Why do I need dental x-rays?

When dentists perform a dental check-up, they are limited to what they can see in your mouth – they can only see the part of the tooth that sits above the gumline. Even then, dentists cannot see clearly between teeth where they touch. So just like other x-rays ordered by medical doctors to check for things like broken bones, dentists use dental x-rays to help see the parts of your teeth that sit below the gums and the surrounding bone.

What problems can dental x-rays show?
Dentists may take different types of x-rays depending upon what structures they are trying to view. Larger x-rays often provide a broader overview and are often taken outside the mouth. Smaller x-rays (where the x-ray film is placed inside the mouth) are used to show a smaller area in more detail, such as the area between two teeth.

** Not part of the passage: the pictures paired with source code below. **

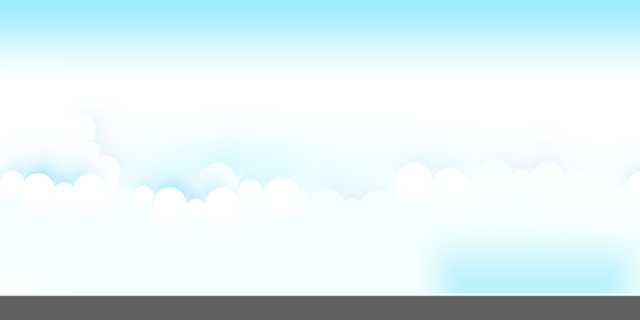
Write a Shadertoy shader that draws this background.

```glsl
const vec3 WHITE = vec3(1.0);
const vec3 PALE = vec3(0.945, 1.0, 1.0);

float glow(vec2 p, vec2 center, vec2 size) {
    vec2 q = (p - center) / size;
    return exp(-dot(q, q));
}

// Row of alternating puffs: shaded on the outer side, dissolving on the inner one
void cloudBank(inout vec3 col, vec2 p, vec2 start, vec2 stride, float dip,
               vec2 radii, int count, vec3 shade, float opacity) {
    float dist = 10.0;
    vec2 nearest = start;
    for (int i = 0; i < count; i++) {
        vec2 center = start + stride * float(i);
        center.y -= dip * sin(float(i) * 0.785);
        float d = length(p - center) - (i % 2 == 0 ? radii.x : radii.y);
        if (d < dist) {
            dist = d;
            nearest = center;
        }
    }
    vec2 outward = normalize(vec2(-stride.y, stride.x));
    float facing = dot(normalize(p - nearest + 1e-5), outward);
    float outer = smoothstep(-0.2, 0.7, facing);
    vec2 middle = start + stride * float(count - 1) * 0.5;
    float along = dot(p - middle, normalize(stride));
    float window = exp(-along * along / 0.016);

    float away = max(dist, 0.0);
    vec3 outside = mix(col, WHITE, opacity * (1.0 - outer) * exp(-away * 32.0));
    outside = mix(outside, shade, outer * window * exp(-away * 28.0));
    vec3 inside = mix(col, WHITE, opacity);
    float aa = 1.0 / iResolution.y;
    col = mix(inside, outside, smoothstep(-aa, aa, dist));
}

void mainImage(out vec4 fragColor, in vec2 fragCoord) {
    vec2 p = fragCoord / iResolution.xy * vec2(2.0, 1.0);
    float aa = 1.0 / iResolution.y;

    // Sky and curved haze
    vec3 col = mix(WHITE, vec3(0.6, 0.93, 1.0), smoothstep(0.73, 1.02, p.y));
    float bend = p.y + 0.09 * (p.x - 0.9) * (p.x - 0.9);
    col = mix(col, PALE, smoothstep(0.67, 0.47, bend));
    col = mix(col, vec3(0.88, 0.99, 1.0), 0.6 * glow(p, vec2(0.74, 0.49), vec2(0.25, 0.1)));

    // White light on the left and in the lower corner
    col = mix(col, WHITE, glow(p, vec2(0.06, 0.57), vec2(0.2, 0.1)));
    col = mix(col, WHITE, smoothstep(0.3, 0.0, length((p - vec2(0.0, 0.08)) * vec2(1.0, 1.8))));

    // Blue pool and the large dome around it
    float dome = length(p - vec2(1.667, 0.206)) - 0.325;
    float pool = smoothstep(1.08, 1.38, p.x) * smoothstep(0.32, 0.07, p.y);
    pool *= smoothstep(0.06, -0.1, dome);
    col = mix(col, vec3(0.72, 0.94, 1.0), pool);
    float domeLight = smoothstep(aa, -aa, dome) * smoothstep(1.6, 1.8, p.x);
    col = mix(col, WHITE, 0.6 * domeLight * smoothstep(0.2, 0.4, p.y));

    // Clouds, far to near
    cloudBank(col, p, vec2(0.247, 0.596), vec2(0.039, -0.066), 0.0,
              vec2(0.052, 0.026), 3, vec3(0.9, 0.96, 1.0), 0.95);
    cloudBank(col, p, vec2(0.039, 0.432), vec2(0.081, 0.0), 0.036,
              vec2(0.035, 0.052), 4, vec3(0.7, 0.9, 1.0), 1.0);
    cloudBank(col, p, vec2(0.682, 0.432), vec2(0.099, 0.0), 0.044,
              vec2(0.058, 0.039), 3, vec3(0.84, 0.97, 1.0), 0.95);
    cloudBank(col, p, vec2(0.448, 0.391), vec2(0.082, 0.0), 0.04,
              vec2(0.029, 0.052), 4, vec3(0.7, 0.91, 1.0), 1.0);
    cloudBank(col, p, vec2(1.021, 0.359), vec2(0.079, 0.0), 0.008,
              vec2(0.054, 0.028), 3, vec3(0.89, 0.96, 0.99), 0.15);
    cloudBank(col, p, vec2(1.294, 0.4375), vec2(0.112, 0.0), 0.03,
              vec2(0.055, 0.06), 2, vec3(0.89, 0.97, 1.0), 0.9);
    cloudBank(col, p, vec2(1.547, 0.448), vec2(0.083, 0.0), 0.006,
              vec2(0.052, 0.029), 4, vec3(0.93, 0.95, 1.0), 0.6);
    cloudBank(col, p, vec2(2.01, 0.414), vec2(0.1, 0.0), 0.0,
              vec2(0.052), 1, vec3(0.89, 0.97, 1.0), 0.95);

    // Bottom bar with a light rim
    col = mix(col, vec3(0.98, 1.0, 1.0), smoothstep(0.083 + aa, 0.083 - aa, p.y));
    col = mix(col, vec3(0.38), smoothstep(0.0755 + aa, 0.0755 - aa, p.y));
    fragColor = vec4(col, 1.0);
}
```
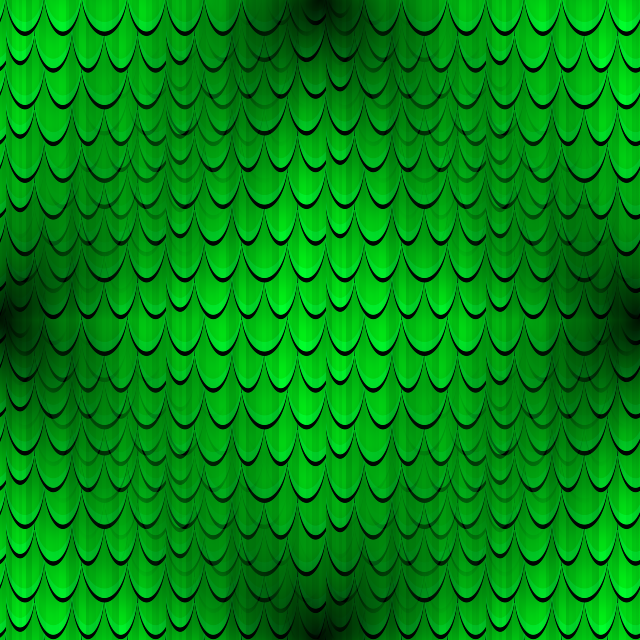
A WebGL 1 fragment shader for this pattern:

```glsl
precision highp float;
// Overlapping green scales in alternating rows of uneven widths, with dark
// crescent rims, fine vertical streaks and a soft central light. Two copies,
// half a tile apart, are cross-faded so that every edge wraps.

uniform vec2 u_resolution;

#define GROUPS 4.0          // groups of scales across the tile
#define ROW_PITCH 0.0574    // height of one row
#define ORIGIN vec2(0.009, 0.443)
#define RIM 0.135           // rim thickness, in rows
#define CURVE 0.62          // 0.5 is a half ellipse, 1.0 a parabola
#define STREAKS 24.0        // vertical streaks per group
#define STREAK_DEPTH 0.24
#define LIGHT_RADIUS 0.515
#define LIGHT_FALLOFF 3.4
#define GREEN vec3(0.0, 0.815, 0.075)
#define LIP_TINT vec3(0.0, 0.065, 0.09)
#define RIM_COLOR vec3(0.005, 0.02, 0.012)

float hash(vec2 p) {
  return fract(sin(dot(p, vec2(127.1, 311.7))) * 43758.5453);
}

// Left and right limits of the scale at x within a group.
// Wide rows hold four scales; narrow rows hold five, the last one cut off.
vec2 scaleSpan(float x, float narrow) {
  vec4 cuts = mix(vec4(0.24, 0.474, 0.76, 1.0),
                  vec4(0.18, 0.414, 0.615, 0.823), narrow);
  vec2 span = vec2(0.0, 1.05);
  for (int i = 0; i < 4; i++) {
    if (x >= cuts[i]) span.x = cuts[i];
    else span.y = min(span.y, cuts[i]);
  }
  return span;
}

// Colour of one row of scales in rgb, coverage in alpha.
vec4 scaleRow(vec2 q, float row) {
  float x = fract(q.x);
  float narrow = mod(row, 2.0);
  vec2 span = scaleSpan(x, narrow);
  float width = span.y - span.x;
  float u = min(abs(2.0 * (x - span.x) / width - 1.0), 0.998);
  float arch = 1.0 - u * u;

  // Height above the curved lower edge; the slimmest scales hang less far.
  float depth = 1.0 - 10.0 * max(0.0, 0.2 - width);
  float d = q.y - row - 1.0 + depth * pow(arch, CURVE);
  float slope = 4.0 * depth * CURVE * u * pow(arch, CURVE - 1.0) / width;
  float soft = 1.1 * length(vec2(slope * GROUPS, 1.0 / ROW_PITCH))
             / min(u_resolution.x, u_resolution.y);

  // Streaks run through all rows; each scale also has its own brightness.
  float streak = 0.7 * hash(vec2(floor(x * STREAKS), 3.0))
               + 0.3 * hash(vec2(floor(x * STREAKS * 2.0), 5.0)) - 0.5;
  float tone = hash(vec2(span.x * 10.0, narrow + 7.0)) - 0.5;
  float shade = 1.0 + STREAK_DEPTH * streak + 0.08 * tone;
  shade *= 1.04 - 0.16 * u * u;
  shade *= 1.0 - 0.14 * smoothstep(0.5, 1.4, d);

  // Paler lip along the lower edge, then the dark rim.
  float lip = 1.0 - smoothstep(0.38, 0.38 + soft, d + 0.15 * u * u);
  vec3 color = GREEN * shade + LIP_TINT * lip;
  color = mix(RIM_COLOR, color, smoothstep(RIM - 0.5 * soft, RIM + 0.5 * soft, d));
  return vec4(color, smoothstep(0.0, soft, d));
}

// One lit sheet of scales; each row overlaps the row below it.
vec3 scaleSheet(vec2 p) {
  vec2 q = (p - ORIGIN) * vec2(GROUPS, 1.0 / ROW_PITCH);
  float row = floor(q.y);
  vec4 upper = scaleRow(q, row);
  vec3 color = mix(scaleRow(q, row - 1.0).rgb, upper.rgb, upper.a);
  float r = length(p - 0.5) / LIGHT_RADIUS;
  return color * max(0.0, 1.0 - pow(r, LIGHT_FALLOFF));
}

void main() {
  vec2 uv = gl_FragCoord.xy / u_resolution;

  // The centred copy fades out to the corners, the shifted copy fades in.
  vec2 away = abs(uv - 0.5) * 2.0;
  float outer = away.x * away.y;
  float inner = (1.0 - away.x) * (1.0 - away.y);
  float fade = outer / (outer + inner + 0.00001);

  vec3 color = mix(scaleSheet(uv), scaleSheet(fract(uv + 0.5)), fade);
  gl_FragColor = vec4(color, 1.0);
}
```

Conditions which may show up on x-rays include (but are not limited to);
• Tooth decay, including the presence of decay between your teeth and/or underneath fillings
• Tooth abscesses
• Bone loss associated with Peridontal (gum) disease
• Cysts, or areas of chronic infection which can be associated with unerrupted teeth, or teeth which have suffered some sort of trauma
• Developing teeth – whether they are present and whether they appear as expected in the correct location
• The presence of extra teeth or alternatively the absence of teeth
• The presence of wisdom teeth and their position
• Traumatic injuries such as tooth and/or bone fractures
• The presence of any growths
• Inflammation of sinuses (on larger x-rays)

When should I get x-rays?
Your dentist will help you decide how often you should have dental x-rays as everyone’s needs are different. Dentists may suggest that you undergo a series of x-rays when they have not seen you before as a patient, so that they can complete a comprehensive examination and advise you of your overall dental status. Dentists may also require patients to have dental x-rays in order to either plan dental treatment, monitor treatment outcomes or to assist with treatment procedures.

Dentists might recommend dental x-rays depending on:
• Whether the dentist has seen the patient before
• A patient’s age
• A patient’s dental history
• The presence of symptoms requiring investigation
• The number of teeth present
• The visible condition of the patients teeth and gums
• The treatment being proposed and/or provided at the time
• The extent of disease and the need to monitor treatment outcomes